Only one thing is required: the number of lines in the entries below that contain "clip".
··· Data records ···
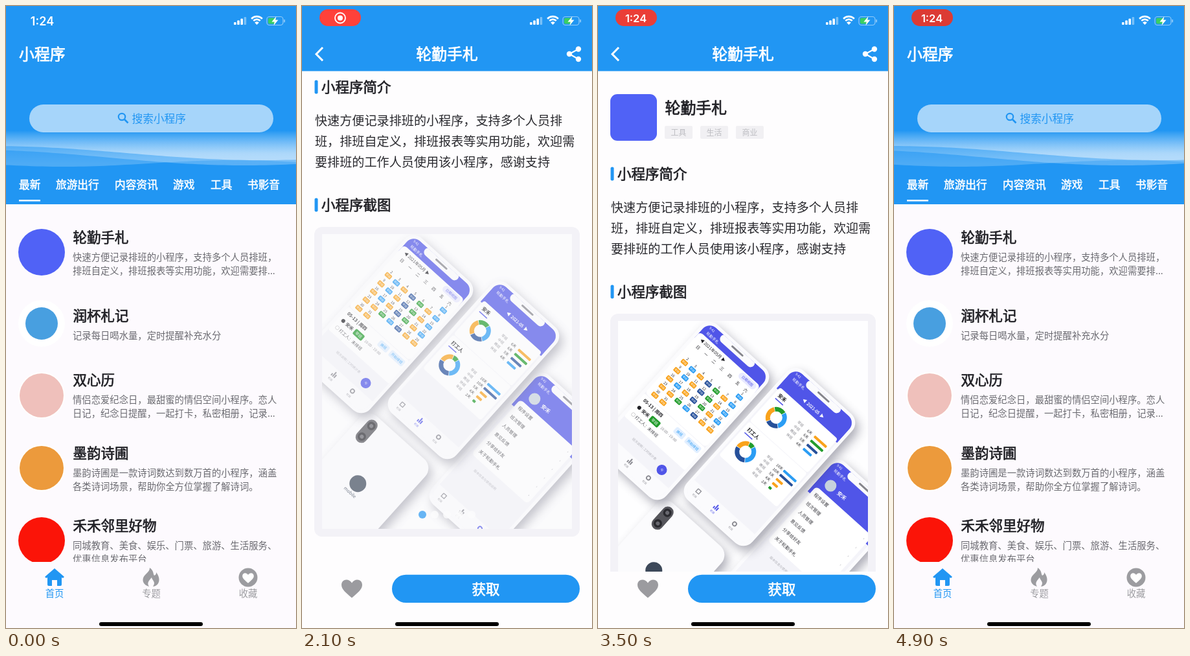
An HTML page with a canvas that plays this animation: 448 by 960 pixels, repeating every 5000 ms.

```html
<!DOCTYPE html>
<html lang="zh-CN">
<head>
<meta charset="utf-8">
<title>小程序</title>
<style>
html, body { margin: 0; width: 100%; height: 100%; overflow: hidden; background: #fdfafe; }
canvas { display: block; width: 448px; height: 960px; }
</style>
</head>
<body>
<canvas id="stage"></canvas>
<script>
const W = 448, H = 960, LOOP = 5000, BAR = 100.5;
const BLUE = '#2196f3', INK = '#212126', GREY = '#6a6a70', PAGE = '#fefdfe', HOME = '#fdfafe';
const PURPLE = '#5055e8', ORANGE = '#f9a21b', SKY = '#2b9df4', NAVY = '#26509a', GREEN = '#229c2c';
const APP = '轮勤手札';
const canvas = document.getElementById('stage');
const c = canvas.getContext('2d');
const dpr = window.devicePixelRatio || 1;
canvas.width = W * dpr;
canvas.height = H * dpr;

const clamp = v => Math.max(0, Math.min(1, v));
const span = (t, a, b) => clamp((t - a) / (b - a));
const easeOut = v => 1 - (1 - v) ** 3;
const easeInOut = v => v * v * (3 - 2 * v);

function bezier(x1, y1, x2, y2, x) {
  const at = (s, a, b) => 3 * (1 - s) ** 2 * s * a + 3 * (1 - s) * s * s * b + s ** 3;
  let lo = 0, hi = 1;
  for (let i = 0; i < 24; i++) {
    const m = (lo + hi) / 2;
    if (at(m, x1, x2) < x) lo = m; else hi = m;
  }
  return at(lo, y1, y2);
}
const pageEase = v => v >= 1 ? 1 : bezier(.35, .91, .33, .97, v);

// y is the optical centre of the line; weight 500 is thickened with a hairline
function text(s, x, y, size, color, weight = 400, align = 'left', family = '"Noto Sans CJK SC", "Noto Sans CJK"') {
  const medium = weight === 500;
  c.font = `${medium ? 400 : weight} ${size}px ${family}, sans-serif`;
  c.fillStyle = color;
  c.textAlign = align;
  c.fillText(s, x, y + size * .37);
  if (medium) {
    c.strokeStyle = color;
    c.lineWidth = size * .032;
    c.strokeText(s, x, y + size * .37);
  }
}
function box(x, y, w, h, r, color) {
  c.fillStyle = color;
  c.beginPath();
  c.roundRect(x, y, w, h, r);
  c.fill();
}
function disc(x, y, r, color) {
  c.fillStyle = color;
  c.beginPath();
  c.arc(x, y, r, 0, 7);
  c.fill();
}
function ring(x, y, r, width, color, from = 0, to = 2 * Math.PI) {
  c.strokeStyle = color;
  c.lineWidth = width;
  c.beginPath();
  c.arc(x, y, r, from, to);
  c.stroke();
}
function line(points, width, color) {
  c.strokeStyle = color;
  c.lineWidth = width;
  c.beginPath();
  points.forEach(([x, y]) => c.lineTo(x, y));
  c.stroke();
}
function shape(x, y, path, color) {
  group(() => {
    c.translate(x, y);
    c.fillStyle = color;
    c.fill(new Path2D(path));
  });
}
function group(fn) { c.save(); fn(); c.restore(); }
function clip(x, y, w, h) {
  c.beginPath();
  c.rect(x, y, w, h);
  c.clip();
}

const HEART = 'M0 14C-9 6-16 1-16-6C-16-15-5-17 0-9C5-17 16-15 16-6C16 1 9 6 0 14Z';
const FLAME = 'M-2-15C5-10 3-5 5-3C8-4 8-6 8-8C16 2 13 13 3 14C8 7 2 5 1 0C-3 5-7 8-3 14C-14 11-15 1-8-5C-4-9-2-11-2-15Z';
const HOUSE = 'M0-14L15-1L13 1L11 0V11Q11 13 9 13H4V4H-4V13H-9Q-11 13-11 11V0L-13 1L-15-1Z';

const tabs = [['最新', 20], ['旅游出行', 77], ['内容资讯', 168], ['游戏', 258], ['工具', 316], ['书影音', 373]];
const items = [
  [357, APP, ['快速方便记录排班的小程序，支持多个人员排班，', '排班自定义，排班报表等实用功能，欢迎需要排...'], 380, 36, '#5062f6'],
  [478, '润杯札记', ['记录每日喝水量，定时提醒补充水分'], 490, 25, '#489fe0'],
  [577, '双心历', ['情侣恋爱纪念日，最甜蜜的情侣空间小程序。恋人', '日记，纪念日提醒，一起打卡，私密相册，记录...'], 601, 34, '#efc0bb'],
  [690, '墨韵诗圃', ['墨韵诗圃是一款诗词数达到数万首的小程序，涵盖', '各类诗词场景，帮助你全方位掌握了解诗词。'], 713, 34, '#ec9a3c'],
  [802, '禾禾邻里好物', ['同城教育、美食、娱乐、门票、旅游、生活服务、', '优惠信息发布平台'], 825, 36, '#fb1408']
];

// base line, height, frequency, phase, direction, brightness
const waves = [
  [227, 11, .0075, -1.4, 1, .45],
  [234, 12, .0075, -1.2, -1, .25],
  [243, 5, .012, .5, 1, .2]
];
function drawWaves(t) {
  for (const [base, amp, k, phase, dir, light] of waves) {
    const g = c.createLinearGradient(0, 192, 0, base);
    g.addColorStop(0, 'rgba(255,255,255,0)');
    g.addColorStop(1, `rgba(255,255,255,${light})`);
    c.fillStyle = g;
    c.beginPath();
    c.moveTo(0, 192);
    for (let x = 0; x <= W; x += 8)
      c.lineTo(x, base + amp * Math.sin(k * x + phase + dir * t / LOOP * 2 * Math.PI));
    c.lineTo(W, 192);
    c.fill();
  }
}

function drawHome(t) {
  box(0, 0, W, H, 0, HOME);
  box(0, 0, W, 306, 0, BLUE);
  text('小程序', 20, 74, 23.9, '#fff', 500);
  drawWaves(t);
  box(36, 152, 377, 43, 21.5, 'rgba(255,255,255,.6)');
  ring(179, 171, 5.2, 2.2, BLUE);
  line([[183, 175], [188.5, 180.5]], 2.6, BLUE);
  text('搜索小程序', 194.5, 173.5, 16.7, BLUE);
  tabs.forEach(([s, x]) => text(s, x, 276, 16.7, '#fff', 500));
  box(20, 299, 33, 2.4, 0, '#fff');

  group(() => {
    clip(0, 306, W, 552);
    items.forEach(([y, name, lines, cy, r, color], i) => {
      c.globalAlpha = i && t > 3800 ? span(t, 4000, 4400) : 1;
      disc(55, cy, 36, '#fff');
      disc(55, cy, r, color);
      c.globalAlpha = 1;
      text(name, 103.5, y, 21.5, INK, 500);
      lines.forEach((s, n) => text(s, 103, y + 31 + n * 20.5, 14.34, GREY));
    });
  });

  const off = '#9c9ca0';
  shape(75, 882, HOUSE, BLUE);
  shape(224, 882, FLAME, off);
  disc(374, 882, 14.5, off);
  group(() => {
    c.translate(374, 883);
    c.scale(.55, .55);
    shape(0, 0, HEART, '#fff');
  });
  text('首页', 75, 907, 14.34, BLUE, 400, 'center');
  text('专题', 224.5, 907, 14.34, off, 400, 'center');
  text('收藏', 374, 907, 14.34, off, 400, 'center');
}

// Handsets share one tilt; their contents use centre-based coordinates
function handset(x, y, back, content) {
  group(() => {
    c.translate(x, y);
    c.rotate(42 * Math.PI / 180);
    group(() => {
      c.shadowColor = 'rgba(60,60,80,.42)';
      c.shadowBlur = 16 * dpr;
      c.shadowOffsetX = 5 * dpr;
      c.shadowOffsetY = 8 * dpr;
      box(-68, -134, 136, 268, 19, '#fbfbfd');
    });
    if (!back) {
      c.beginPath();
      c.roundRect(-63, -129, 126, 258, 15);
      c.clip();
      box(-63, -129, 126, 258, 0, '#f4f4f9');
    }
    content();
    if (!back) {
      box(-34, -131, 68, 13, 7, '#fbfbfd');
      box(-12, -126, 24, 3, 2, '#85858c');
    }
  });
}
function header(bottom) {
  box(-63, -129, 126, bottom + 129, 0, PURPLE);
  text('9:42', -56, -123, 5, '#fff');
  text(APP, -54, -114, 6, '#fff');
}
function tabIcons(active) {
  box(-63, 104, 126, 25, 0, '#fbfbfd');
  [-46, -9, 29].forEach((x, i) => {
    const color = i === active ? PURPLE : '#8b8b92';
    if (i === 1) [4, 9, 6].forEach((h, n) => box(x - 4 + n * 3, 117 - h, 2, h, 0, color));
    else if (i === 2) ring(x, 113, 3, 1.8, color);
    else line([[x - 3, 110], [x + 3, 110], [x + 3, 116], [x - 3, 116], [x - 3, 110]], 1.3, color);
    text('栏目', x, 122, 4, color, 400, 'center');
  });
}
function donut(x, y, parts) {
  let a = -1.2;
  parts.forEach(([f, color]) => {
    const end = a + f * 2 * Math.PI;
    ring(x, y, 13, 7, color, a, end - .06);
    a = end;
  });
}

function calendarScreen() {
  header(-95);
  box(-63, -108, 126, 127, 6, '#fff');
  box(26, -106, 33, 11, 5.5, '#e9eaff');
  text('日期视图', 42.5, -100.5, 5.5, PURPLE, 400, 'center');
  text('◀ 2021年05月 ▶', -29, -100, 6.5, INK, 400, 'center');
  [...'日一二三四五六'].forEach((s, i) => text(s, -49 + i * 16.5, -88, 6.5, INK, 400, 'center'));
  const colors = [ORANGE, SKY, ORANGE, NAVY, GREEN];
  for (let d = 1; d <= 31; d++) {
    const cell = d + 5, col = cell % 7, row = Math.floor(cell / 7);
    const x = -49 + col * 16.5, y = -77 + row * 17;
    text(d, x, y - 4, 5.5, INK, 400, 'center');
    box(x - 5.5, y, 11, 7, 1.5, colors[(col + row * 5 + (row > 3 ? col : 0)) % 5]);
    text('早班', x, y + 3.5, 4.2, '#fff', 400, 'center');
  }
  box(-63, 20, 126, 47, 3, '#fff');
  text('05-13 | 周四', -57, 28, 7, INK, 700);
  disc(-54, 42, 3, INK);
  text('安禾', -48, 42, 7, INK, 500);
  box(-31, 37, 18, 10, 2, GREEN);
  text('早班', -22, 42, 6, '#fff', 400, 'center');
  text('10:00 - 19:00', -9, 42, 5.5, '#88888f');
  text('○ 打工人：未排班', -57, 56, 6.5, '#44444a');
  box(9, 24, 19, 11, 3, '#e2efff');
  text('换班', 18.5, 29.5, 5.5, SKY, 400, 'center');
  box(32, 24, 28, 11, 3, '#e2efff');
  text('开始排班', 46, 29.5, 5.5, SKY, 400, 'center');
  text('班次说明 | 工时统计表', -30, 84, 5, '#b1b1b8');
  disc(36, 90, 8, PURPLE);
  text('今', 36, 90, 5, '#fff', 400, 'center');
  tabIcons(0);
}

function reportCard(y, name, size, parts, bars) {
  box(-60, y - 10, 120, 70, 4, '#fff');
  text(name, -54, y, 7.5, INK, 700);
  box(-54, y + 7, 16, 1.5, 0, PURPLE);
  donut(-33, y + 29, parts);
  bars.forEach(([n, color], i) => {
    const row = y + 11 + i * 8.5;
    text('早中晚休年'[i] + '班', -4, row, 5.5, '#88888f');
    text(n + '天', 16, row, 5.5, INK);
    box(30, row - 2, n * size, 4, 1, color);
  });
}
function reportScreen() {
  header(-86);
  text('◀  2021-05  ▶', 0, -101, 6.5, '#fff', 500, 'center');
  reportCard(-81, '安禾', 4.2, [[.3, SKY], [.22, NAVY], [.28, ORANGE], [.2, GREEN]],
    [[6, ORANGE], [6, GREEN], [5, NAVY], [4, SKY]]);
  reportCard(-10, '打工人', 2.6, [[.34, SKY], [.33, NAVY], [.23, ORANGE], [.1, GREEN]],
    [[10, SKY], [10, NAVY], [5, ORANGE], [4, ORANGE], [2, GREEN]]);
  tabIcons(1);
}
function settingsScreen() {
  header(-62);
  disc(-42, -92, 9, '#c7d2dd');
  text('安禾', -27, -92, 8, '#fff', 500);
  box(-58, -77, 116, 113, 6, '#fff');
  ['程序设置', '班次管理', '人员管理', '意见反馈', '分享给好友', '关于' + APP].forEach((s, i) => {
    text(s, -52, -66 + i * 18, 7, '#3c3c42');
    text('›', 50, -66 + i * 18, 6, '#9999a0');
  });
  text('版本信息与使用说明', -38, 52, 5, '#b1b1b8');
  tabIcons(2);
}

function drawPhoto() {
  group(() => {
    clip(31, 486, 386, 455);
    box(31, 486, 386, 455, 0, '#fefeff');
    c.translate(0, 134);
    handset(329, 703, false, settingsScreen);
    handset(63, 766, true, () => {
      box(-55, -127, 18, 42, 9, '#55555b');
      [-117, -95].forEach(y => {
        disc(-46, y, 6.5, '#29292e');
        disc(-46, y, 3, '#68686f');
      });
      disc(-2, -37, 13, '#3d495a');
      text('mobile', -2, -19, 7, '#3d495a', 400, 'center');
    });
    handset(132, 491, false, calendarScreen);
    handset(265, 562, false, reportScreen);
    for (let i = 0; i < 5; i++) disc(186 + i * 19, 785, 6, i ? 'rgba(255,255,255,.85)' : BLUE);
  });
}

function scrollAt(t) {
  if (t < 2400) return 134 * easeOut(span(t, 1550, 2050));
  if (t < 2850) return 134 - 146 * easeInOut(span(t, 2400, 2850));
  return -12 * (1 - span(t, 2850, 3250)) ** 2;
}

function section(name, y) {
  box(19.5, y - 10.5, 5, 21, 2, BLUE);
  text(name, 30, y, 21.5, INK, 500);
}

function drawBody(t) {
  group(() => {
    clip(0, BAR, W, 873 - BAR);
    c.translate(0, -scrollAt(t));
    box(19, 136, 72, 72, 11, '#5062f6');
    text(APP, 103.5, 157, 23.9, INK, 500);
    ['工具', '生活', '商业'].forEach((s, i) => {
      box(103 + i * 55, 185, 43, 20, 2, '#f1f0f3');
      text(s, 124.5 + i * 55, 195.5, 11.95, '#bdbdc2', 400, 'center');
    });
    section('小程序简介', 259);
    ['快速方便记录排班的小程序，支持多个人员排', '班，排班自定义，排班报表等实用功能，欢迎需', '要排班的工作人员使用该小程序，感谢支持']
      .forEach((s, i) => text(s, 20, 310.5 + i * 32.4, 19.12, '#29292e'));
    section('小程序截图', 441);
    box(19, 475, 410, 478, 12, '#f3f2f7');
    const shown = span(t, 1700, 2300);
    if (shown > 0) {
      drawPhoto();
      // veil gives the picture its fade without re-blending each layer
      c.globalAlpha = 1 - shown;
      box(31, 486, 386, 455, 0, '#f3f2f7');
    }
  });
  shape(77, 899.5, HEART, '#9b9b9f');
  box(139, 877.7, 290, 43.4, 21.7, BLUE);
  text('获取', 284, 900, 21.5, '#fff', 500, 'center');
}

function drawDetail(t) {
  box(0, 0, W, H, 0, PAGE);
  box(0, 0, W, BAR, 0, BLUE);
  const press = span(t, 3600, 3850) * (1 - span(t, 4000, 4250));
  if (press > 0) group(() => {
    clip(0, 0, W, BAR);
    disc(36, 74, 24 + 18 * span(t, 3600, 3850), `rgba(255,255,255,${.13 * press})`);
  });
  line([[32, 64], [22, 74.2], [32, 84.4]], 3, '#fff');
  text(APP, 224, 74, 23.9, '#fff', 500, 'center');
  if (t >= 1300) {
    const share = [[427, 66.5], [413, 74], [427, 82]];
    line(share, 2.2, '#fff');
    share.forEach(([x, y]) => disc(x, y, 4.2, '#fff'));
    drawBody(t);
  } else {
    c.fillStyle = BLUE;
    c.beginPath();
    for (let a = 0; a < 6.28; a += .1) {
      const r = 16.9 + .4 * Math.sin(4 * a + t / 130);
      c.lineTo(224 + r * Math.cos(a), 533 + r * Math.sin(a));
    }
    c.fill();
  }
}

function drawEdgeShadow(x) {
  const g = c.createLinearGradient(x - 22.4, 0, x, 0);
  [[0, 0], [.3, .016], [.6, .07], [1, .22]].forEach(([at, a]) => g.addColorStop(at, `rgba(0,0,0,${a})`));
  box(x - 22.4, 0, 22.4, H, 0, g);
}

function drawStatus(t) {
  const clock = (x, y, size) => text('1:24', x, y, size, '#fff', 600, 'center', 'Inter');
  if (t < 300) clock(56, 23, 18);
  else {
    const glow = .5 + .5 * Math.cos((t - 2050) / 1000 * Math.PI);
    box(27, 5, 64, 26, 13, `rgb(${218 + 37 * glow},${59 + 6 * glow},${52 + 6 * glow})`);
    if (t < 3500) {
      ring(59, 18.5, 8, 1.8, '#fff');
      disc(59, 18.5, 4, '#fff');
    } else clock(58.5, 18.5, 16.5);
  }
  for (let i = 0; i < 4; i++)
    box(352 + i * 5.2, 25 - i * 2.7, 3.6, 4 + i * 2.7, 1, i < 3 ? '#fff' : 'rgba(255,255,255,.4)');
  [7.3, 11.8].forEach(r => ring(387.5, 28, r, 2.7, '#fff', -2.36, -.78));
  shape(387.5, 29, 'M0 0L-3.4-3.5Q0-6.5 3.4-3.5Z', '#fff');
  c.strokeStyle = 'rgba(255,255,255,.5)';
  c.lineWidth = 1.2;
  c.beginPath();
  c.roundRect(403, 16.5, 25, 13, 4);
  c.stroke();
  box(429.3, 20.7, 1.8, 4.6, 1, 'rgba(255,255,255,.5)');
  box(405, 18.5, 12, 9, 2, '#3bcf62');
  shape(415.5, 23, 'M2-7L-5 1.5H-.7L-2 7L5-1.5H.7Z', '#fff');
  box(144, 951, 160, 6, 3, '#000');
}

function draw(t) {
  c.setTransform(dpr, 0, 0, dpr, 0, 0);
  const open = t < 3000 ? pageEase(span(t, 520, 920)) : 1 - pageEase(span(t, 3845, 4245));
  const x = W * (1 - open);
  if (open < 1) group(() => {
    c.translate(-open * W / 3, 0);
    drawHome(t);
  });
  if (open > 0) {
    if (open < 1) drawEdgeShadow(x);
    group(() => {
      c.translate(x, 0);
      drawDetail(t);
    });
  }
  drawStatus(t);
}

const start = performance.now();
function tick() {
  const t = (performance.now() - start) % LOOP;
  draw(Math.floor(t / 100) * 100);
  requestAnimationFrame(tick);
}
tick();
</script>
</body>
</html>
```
···
• [Exercise answer] 7